Naresh Kothari, president, Edelweiss Capital Ltd, attributed the fall in SJVN shares on listing to the volatility that prevailed in the markets between the company’s issue closure and listing day. The 30-share Sensex has fallen 5% in this period.
“The huge oversubscription of SJVN IPO indicates that there was nothing wrong with the issue pricing,” he said. While he expects the stock to do well, Kothari said there could be selling pressure from the retail segment.
The government has divested a 10% stake in SJVN, in which it held 74.5%. The power producer is a joint venture between the Union government and the Himachal Pradesh government, which holds the remaining equity.
For fiscal 2011, the Union government’s divestment programme includes a follow-on offer by Engineers India Ltd in June and Coal India Ltd’s IPO, likely in July.
Poor listings have been held responsible for the lacklustre response from retail investors to past public issues of state-owned firms.
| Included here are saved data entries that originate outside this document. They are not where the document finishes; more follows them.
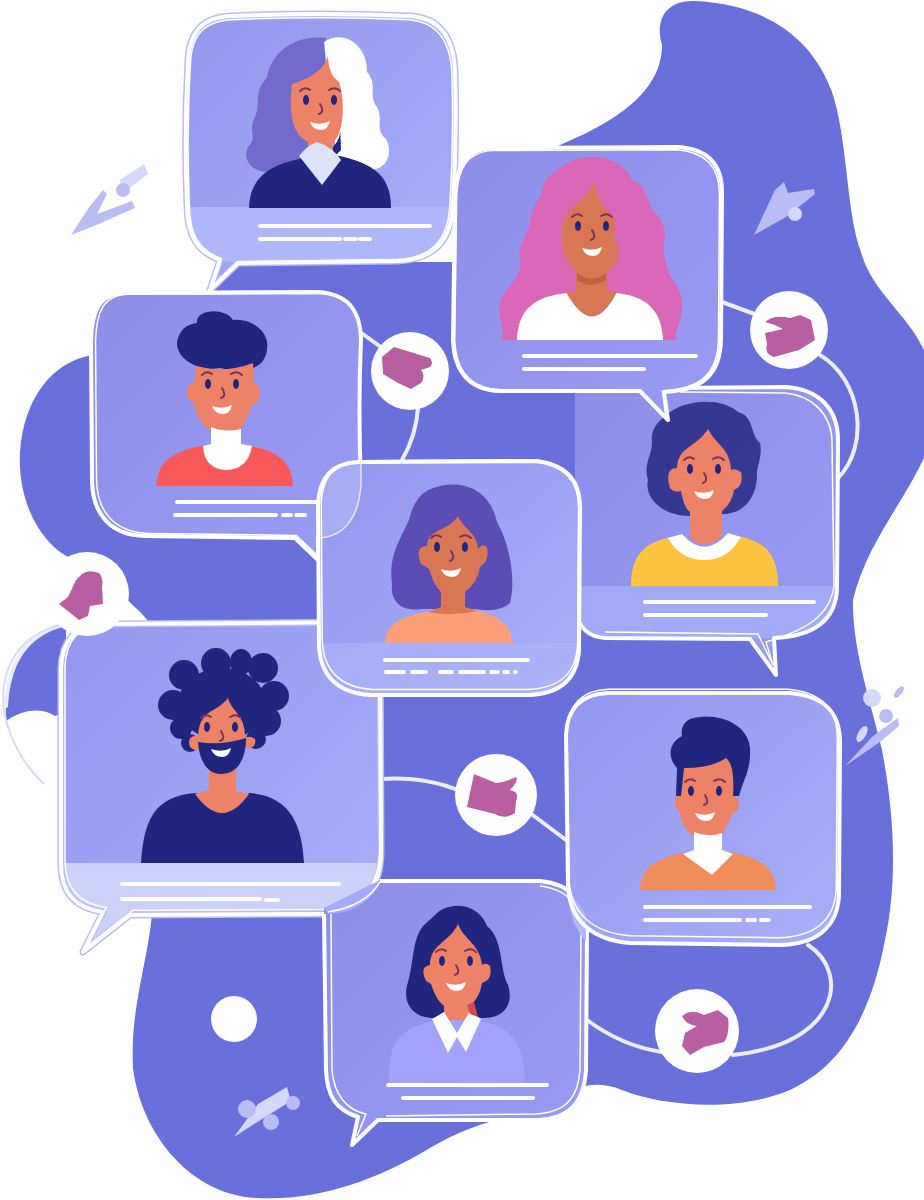
<!DOCTYPE html>
<html lang="en">
<head>
<meta charset="utf-8">
<title>Community conversation</title>
<style>
:root{--blob:#6970dc;--card:#9295ee;--card-light:#a3aaf6;--lavender:#b9bdf3;--pale:#d5d8f8;--navy:#20257f;--violet:#5a4db5;--skin:#ee8267;--tan:#d97754;--pink:#d966b6;--thumb:#b95ea2;--white:#fff}
html,body{margin:0;background:var(--white);overflow:hidden}
svg{display:block;width:924px;height:1200px}
.blob{fill:var(--blob)}
.edge{fill:none;stroke:var(--lavender);stroke-width:7;stroke-linejoin:round}
.rim{fill:none;stroke:var(--white);stroke-width:4;stroke-linejoin:round}
.echo{fill:none;stroke:var(--white);stroke-width:1.5}
.echo-soft{fill:none;stroke:var(--lavender);stroke-width:1.5}
.wire{fill:none;stroke:#eceefd;stroke-width:4;stroke-linecap:round}
.text-line{fill:none;stroke:var(--white);stroke-width:4;stroke-linecap:round}
.white{fill:var(--white)}.navy{fill:var(--navy)}.violet{fill:var(--violet)}.skin{fill:var(--skin)}.tan{fill:var(--tan)}.pink{fill:var(--pink)}
.thumb{fill:var(--thumb)}.shade{fill:#dc6d55}
.deco{fill:var(--lavender)}.deco-light{fill:var(--pale)}
</style>
</head>
<body>
<svg viewBox="0 0 924 1200" role="img" aria-label="Eight people in connected speech bubbles">
<defs>
  <linearGradient id="tone" x1="0" y1="0" x2="1" y2="1"><stop offset="0" stop-color="#8c8eea"/><stop offset="1" stop-color="#999bf3"/></linearGradient>
  <linearGradient id="tone-light" x1="0" y1="0" x2="1" y2="1"><stop offset="0" stop-color="#9397ee"/><stop offset="1" stop-color="#a8aff9"/></linearGradient>
  <g id="features">
    <ellipse class="navy" cx="-14" cy="0" rx="3" ry="5"/><ellipse class="navy" cx="14" cy="0" rx="3" ry="5"/>
    <path d="M-20-9q5-5 10-1M9-10q6-4 11 1M0 4q5 8-1 10" fill="none" stroke="#7a3358" stroke-width="2" stroke-linecap="round"/>
    <path class="white" d="M-10 22q11 4 20-1q-2 9-9 9q-8 0-11-8z"/>
  </g>
  <path id="bubble-top" d="M232 16Q320 12 410 16C442 18 454 40 455 72Q457 140 453 205C451 240 436 259 398 261L238 263L210 290L220 260C198 252 187 236 187 205Q184 130 188 62C189 32 202 17 232 16Z"/>
  <path id="bubble-red" d="M124 293L318 292C348 294 360 310 361 338Q358 410 361 486C360 518 346 538 318 539L318 560L295 538L145 536C110 535 93 514 92 482L91 340C92 312 98 294 124 293Z"/>
  <path id="bubble-pink" d="M492 148L678 147C708 149 722 164 722 192L721 340C720 374 704 390 664 392L668 420L640 391L500 391C468 390 454 370 453 340L455 195C456 166 466 149 492 148Z"/>
  <path id="bubble-yellow" d="M575 388L785 387C820 389 838 410 838 440L837 590C835 620 815 636 774 638L776 675L750 639L605 638C588 637 580 628 575 612Z"/>
  <path id="bubble-center" d="M358 462L535 461C566 464 580 480 580 508L579 650C577 680 560 694 528 695L370 695C336 693 320 674 319 645L318 505C319 478 332 463 358 462Z"/>
  <path id="bubble-beard" d="M102 624L380 622L381 850C381 892 360 914 328 914L130 915L83 952L103 912C74 908 61 892 61 864L61 668C62 640 76 625 102 624Z"/>
  <path id="bubble-orange" d="M608 693L790 693C824 696 840 712 840 742L839 896C837 928 816 944 780 945L630 943C592 940 569 920 568 885L566 735C567 708 582 694 608 693Z"/>
  <path id="bubble-bottom" d="M324 908L390 880L540 881C572 884 586 902 587 932L586 1070C584 1102 570 1118 538 1120L378 1120L352 1145L358 1117C336 1110 327 1096 326 1070Z"/>
</defs>

<g id="backdrop">
  <path class="blob" d="M560 145C615 122 662 92 662 45C654 18 668 0 694 1C770 4 814 42 832 92C848 140 846 212 861 252C872 292 906 312 924 350V458C902 505 866 545 853 600C852 650 872 706 882 750C894 812 898 880 885 940C872 1010 844 1068 785 1092C732 1112 662 1106 622 1090C585 1075 560 1096 530 1110C490 1123 470 1124 425 1151C372 1182 310 1204 245 1197C180 1186 140 1125 133 1068C130 1010 146 970 152 915L150 623C136 606 122 596 105 580L60 552C32 530 18 492 20 452C24 398 52 362 92 355L212 290L240 262H452L475 190Z"/>
  <path class="blob" d="M62 623C22 636 4 672 6 721C24 708 44 708 55 716L66 712V623Z"/>
</g>

<g id="connections">
  <path class="wire" d="M722 302L760 316M820 355C862 380 870 446 838 478M360 332L385 350M418 408Q416 436 402 460M380 779Q425 776 460 791M530 813L566 840M587 1020Q622 1046 662 1052M733 1055C840 1044 850 972 808 945M62 625C22 636 8 668 6 706"/>
  <path d="M64 624C16 634-6 675 7 724Q18 760 44 784" fill="none" stroke="#d9dcf8" stroke-width="2"/>
</g>

<g id="card-two-tone-hair">
  <use href="#bubble-top" fill="url(#tone-light)"/>
  <path fill="#b0b6fa" d="M188 207H453C452 242 436 259 398 261L238 263L215 260C196 250 187 234 188 207Z"/>
  <use href="#bubble-top" class="edge"/><use href="#bubble-top" class="rim"/><use href="#bubble-top" class="echo" transform="translate(6 4) scale(.98)"/>
  <path fill="#726bcd" d="M326 38C292 34 270 55 267 78C252 92 262 106 254 119C248 132 258 137 248 147C242 160 252 173 270 172Q300 174 322 160Z"/>
  <path class="white" d="M324 42C346 28 368 48 367 72C378 84 368 96 377 107C384 120 374 128 386 139C394 154 386 172 368 169Q346 172 336 152Z"/>
  <path class="skin" d="M328 56C322 74 304 80 292 84Q286 132 308 142V164H333V143C346 130 344 95 339 82Q328 74 328 56Z"/>
  <path class="navy" d="M340 124Q342 138 333 147V158L341 150Z"/>
  <path class="navy" d="M249 208C250 174 274 164 304 158L340 156C374 164 391 176 391 208Z"/>
  <path fill="#dfe2fb" d="M299 156Q309 144 317 142Q333 147 341 160L322 185Z"/>
  <use href="#features" x="320" y="100"/>
  <path class="text-line" d="M260 226H430M260 239H340M345 239h11M360 239h10"/>
</g>

<g id="card-yellow-top">
  <use href="#bubble-yellow" fill="url(#tone)"/>
  <path fill="#a3aaf8" d="M577 586H837C836 620 815 636 774 638L605 638Q580 637 577 612Z"/>
  <path class="rim" d="M662 388L785 387C820 389 838 410 838 440L837 590C835 620 815 636 774 638L776 675L750 639L605 638C588 637 580 628 575 612"/>
  <path class="echo" d="M680 392L785 393C814 396 832 416 832 442L834 586C830 616 806 630 766 642L773 665L758 634L605 632"/>
  <path class="navy" fill-opacity=".82" d="M668 414C682 400 722 396 738 412C754 416 750 434 760 443C763 458 756 465 757 478C755 502 740 516 718 514L690 516C662 516 644 498 648 480C643 464 652 456 652 442C650 428 660 420 668 414Z"/>
  <path class="skin" d="M708 429C696 448 678 446 677 468Q664 468 670 488Q674 493 681 491Q684 508 690 512V538Q705 552 722 536V511Q732 503 734 490Q744 486 741 472Q735 468 731 470C730 448 716 445 708 429Z"/>
  <path fill="#fec33f" d="M631 586C631 550 650 540 678 536Q705 568 732 535C764 540 778 552 778 586Z"/>
  <path class="white" d="M668 538L682 534Q705 560 728 533L741 537Q728 560 705 560Q680 560 668 538Z"/>
  <use href="#features" x="704" y="469"/>
  <path class="text-line" d="M645 602H814M645 615H766"/>
</g>

<g id="card-pink-hair">
  <use href="#bubble-pink" fill="url(#tone)"/>
  <use href="#bubble-pink" class="rim"/><use href="#bubble-pink" class="echo" transform="translate(9 5) scale(.984)"/>
  <path class="pink" d="M566 164C590 150 622 157 632 180C650 186 646 208 658 216C672 234 659 245 666 262C668 280 682 285 682 305C682 324 674 330 676 340H502C506 326 494 312 502 298C508 284 520 280 521 262C516 246 526 238 530 224C532 204 540 202 542 188C548 174 556 170 566 164Z"/>
  <path class="tan" d="M594 181C588 202 566 206 563 224C559 244 564 262 576 271V298H607V272C620 264 621 250 615 240L614 218Q598 204 594 181Z"/>
  <path class="white" d="M517 340C518 308 536 296 568 293Q592 340 616 293C648 296 662 312 663 340Z"/>
  <path class="tan" d="M576 270V292H566Q592 340 617 292L607 290V270Z"/>
  <path d="M577 273Q592 284 606 273V280Q590 290 577 280Z" fill="#c2633f"/>
  <use href="#features" x="592" y="226"/>
  <path class="text-line" d="M524 356H696M524 369H644"/>
</g>

<g id="card-red-top">
  <use href="#bubble-red" fill="url(#tone)"/>
  <use href="#bubble-red" class="rim"/><use href="#bubble-red" class="echo" transform="translate(6 6) scale(.984)"/>
  <path class="navy" d="M197 323C195 309 225 307 233 320C252 318 270 332 267 349C265 370 245 373 220 368C200 372 176 360 177 342Q180 325 197 323Z"/>
  <path class="skin" d="M196 366Q224 374 253 363L254 384Q264 386 258 402Q255 405 252 404Q246 424 239 430H209Q196 420 194 402Q183 401 189 384L194 383Z"/>
  <path fill="#f95a59" d="M156 486C158 458 178 450 206 445H244C276 450 292 460 293 486Z"/>
  <path class="white" d="M211 427Q225 433 241 429V444L252 446Q248 470 225 470Q204 468 203 446L211 444Z"/>
  <use href="#features" x="222" y="384"/>
  <path class="text-line" d="M177 502H316M175 515H276M283 515h8M296 515h9"/>
</g>

<g id="card-beard">
  <use href="#bubble-beard" fill="url(#tone-light)"/>
  <path fill="#ccd1fa" d="M61 863H380C380 892 360 914 328 914L130 915L86 950L103 912C74 908 61 892 61 863Z"/>
  <use href="#bubble-beard" class="edge"/><use href="#bubble-beard" class="rim"/><use href="#bubble-beard" class="echo" transform="translate(5 10) scale(.984)"/>
  <g class="navy">
    <circle cx="184" cy="675" r="15"/><circle cx="216" cy="663" r="15"/><ellipse cx="241" cy="662" rx="11" ry="13"/><circle cx="263" cy="668" r="15"/><circle cx="274" cy="696" r="15"/><circle cx="266" cy="721" r="15"/><circle cx="256" cy="739" r="10"/><circle cx="173" cy="705" r="15"/><circle cx="181" cy="728" r="11"/><circle cx="190" cy="743" r="9"/><ellipse cx="222" cy="704" rx="44" ry="36"/>
  </g>
  <path class="skin" d="M228 698C216 714 200 708 198 736Q186 735 190 747Q194 752 201 749L209 770V806H236V770L246 748Q257 749 255 739Q250 735 245 738C246 716 232 712 228 698Z"/>
  <path class="navy" d="M198 742Q221 746 246 738C246 764 234 774 221 774C207 774 199 760 198 742Z"/>
  <path class="navy" d="M141 863C144 820 154 796 196 793Q222 822 249 793C290 796 302 824 304 863Z"/>
  <path class="skin" d="M209 776Q222 780 236 775V791L249 794Q222 832 195 794L209 790Z"/>
  <use href="#features" x="221" y="727"/>
  <path class="text-line" d="M122 884H339M122 899H260M266 900h12"/>
</g>

<g id="card-center">
  <use href="#bubble-center" fill="url(#tone-light)"/>
  <path fill="#b1b7fa" d="M318 643H579C579 680 560 694 528 695H370C336 693 320 674 318 643Z" opacity=".5"/>
  <path d="M319 505C319 478 332 463 358 462H361V490Q358 534 319 538Z" fill="#b9bef8" opacity=".5"/>
  <path class="echo" d="M361 462V486Q356 536 319 538" opacity=".7"/>
  <use href="#bubble-center" class="rim"/><use href="#bubble-center" class="echo" transform="translate(9 7) scale(.982)"/>
  <path class="violet" d="M428 490C462 476 490 490 497 522C510 545 516 580 510 603Q500 613 474 609H422C402 612 390 602 392 584C388 556 400 540 409 520Q414 498 428 490Z"/>
  <path class="tan" d="M458 516C448 532 428 528 427 546Q414 546 421 564L429 569Q434 586 441 592V612H465V592Q478 582 480 567Q490 560 487 547Q482 543 478 549C477 532 464 530 458 516Z"/>
  <path fill="#fa9f78" d="M385 643C386 620 408 615 440 609Q453 614 466 608C496 614 510 622 513 643Z"/>
  <path class="tan" d="M441 590V607L428 612Q452 617 477 611L465 607V592Z"/>
  <use href="#features" x="451" y="547"/>
  <path class="text-line" d="M385 660H528M386 672H404M412 672h14M440 672h12M460 672h24M491 672h7M504 672h4M515 672h1"/>
</g>

<g id="card-bob-hair">
  <use href="#bubble-bottom" fill="url(#tone)"/>
  <path fill="#a5abf8" d="M324 908L380 880C374 900 352 914 328 914Z"/>
  <path class="rim" d="M324 914L326 1070C327 1096 336 1110 358 1117L352 1145L378 1120L538 1120C570 1118 584 1102 586 1070L587 932C586 902 572 884 540 881L380 881"/>
  <path class="echo" d="M331 914L332 1070C334 1094 346 1110 366 1114L357 1136M386 1116L536 1114C566 1112 578 1098 580 1070L581 932C580 906 570 890 540 886M328 912Q366 906 380 882"/>
  <path class="navy" d="M434 916C448 900 478 902 487 926C504 940 499 968 508 985C514 1004 504 1018 484 1018H432C410 1017 402 1000 408 982C414 962 412 940 423 926Z"/>
  <path class="skin" d="M458 924C450 942 430 944 430 965Q419 967 426 981L431 984Q436 1000 444 1006V1028H470V1006Q480 997 482 983Q493 980 490 966Q486 962 482 965C480 944 464 940 458 924Z"/>
  <path fill="#a3a2fc" d="M389 1083C388 1042 398 1028 438 1020H476C514 1026 524 1045 525 1083Z"/>
  <path class="white" d="M432 1019L444 1012L457 1033L470 1011L481 1019L466 1052L457 1037L448 1053Z"/>
  <path fill="#d6474f" d="M467 1005L474 1002L478 1017L470 1014Z"/>
  <use href="#features" x="456" y="961"/>
  <path class="text-line" d="M388 1085H547M403 1098H533"/>
</g>

<g id="card-orange-top">
  <use href="#bubble-orange" fill="url(#tone-light)"/>
  <path d="M568 889L586 915V941Q569 924 568 889Z" fill="#b3b8f8"/>
  <use href="#bubble-orange" class="rim"/><use href="#bubble-orange" class="echo" transform="translate(9 6) scale(.986)"/>
  <path class="navy" d="M690 719C714 711 748 722 750 748C751 770 744 778 739 796H676L677 768C666 756 670 742 682 736Q680 724 690 719Z"/>
  <path class="skin" d="M684 768Q712 768 726 758Q735 764 733 796Q741 797 738 810L732 814Q726 830 720 836H693Q680 826 680 812Q672 808 676 796H681Z"/>
  <path fill="#f08d5a" d="M640 890C642 862 662 858 690 851H726C758 858 774 864 776 890Z"/>
  <path class="white" d="M694 832Q708 838 722 833V850L733 854L712 875L683 854L694 850Z"/>
  <use href="#features" x="705" y="791"/>
  <path class="text-line" d="M645 907H810M645 920H740M747 920h8M761 920h8"/>
</g>

<g id="reactions">
  <g class="white"><circle cx="789" cy="330" r="39"/><circle cx="410" cy="371" r="39"/><circle cx="87" cy="594" r="42"/><circle cx="496" cy="795" r="41"/><circle cx="697" cy="1031" r="42"/><circle cx="234" cy="1019" r="23"/></g>
  <g class="thumb">
    <path d="M765 322Q774 314 790 318L800 315L811 320L815 340L799 350L774 357Q764 354 767 344L765 333L783 329Q774 324 765 322Z"/>
    <path d="M382 357L394 347L430 358Q434 363 430 367L421 370Q426 376 421 383L411 389L398 383L383 374Z"/>
    <path d="M82 574Q88 569 99 573Q104 579 102 586L103 604L90 606L88 616L79 620L59 604L68 597L76 580Z"/>
    <path d="M474 774L496 783Q506 782 516 777Q519 781 510 790Q520 792 516 801L515 813Q505 820 495 814L467 807Z"/>
    <path d="M682 1016Q692 1008 704 1015L718 1010L728 1018Q730 1034 724 1042L704 1047L690 1055L682 1046L685 1033L697 1026Q686 1025 682 1016Z"/>
  </g>
</g>

<g id="sparks">
  <path class="deco" d="M71 235L90 206L103 190L107 194L97 214L132 201L135 208L94 226Z"/>
  <path class="deco-light" d="M120 180L144 164L148 174L122 194Z"/><circle class="deco" cx="123" cy="190" r="7"/>
  <path class="deco" d="M754 235L775 190L784 182L788 193L814 189L815 194L786 217Z"/><circle class="deco-light" cx="795" cy="214" r="7"/>
  <path class="deco" d="M845 766L873 736L898 718L899 726L880 742Z"/><circle class="deco-light" cx="872" cy="698" r="9"/><circle class="deco" cx="886" cy="716" r="7"/><ellipse class="deco-light" cx="862" cy="734" rx="4" ry="9" transform="rotate(30 862 734)"/><ellipse class="deco" cx="899" cy="692" rx="3" ry="7" transform="rotate(40 899 692)"/>
  <path class="deco-light" d="M234 1137L258 1104L287 1087L291 1101L262 1119Z"/><circle class="deco" cx="247" cy="1109" r="9"/><circle class="deco" cx="271" cy="1122" r="8"/><circle class="deco" cx="293" cy="1103" r="7"/>
</g>
</svg>
</body>
</html>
This was also the reason the government decided to offer retail investors a 5% discount to the cut-off price for institutions in its public issues.
While NTPC Ltd’s follow-on offer was subscribed 16% by retail investors, Rural Electrification Corp. Ltd saw only 25% subscription.
Typically, 35% of a public issue is held for retail investors while 15% aside is kept for high net-worth individuals.
The government wants to sell stakes in up to eight state-owned firms this fiscal.
Engineers India is expected to raise Rs1,100 crore. Hindustan Copper Ltd, Steel Authority of India Ltd, Power Grid Corp. of India Ltd and Indian Oil Corp. Ltd have cabinet approval for public issues.
Graphic by Paras Jain/Mint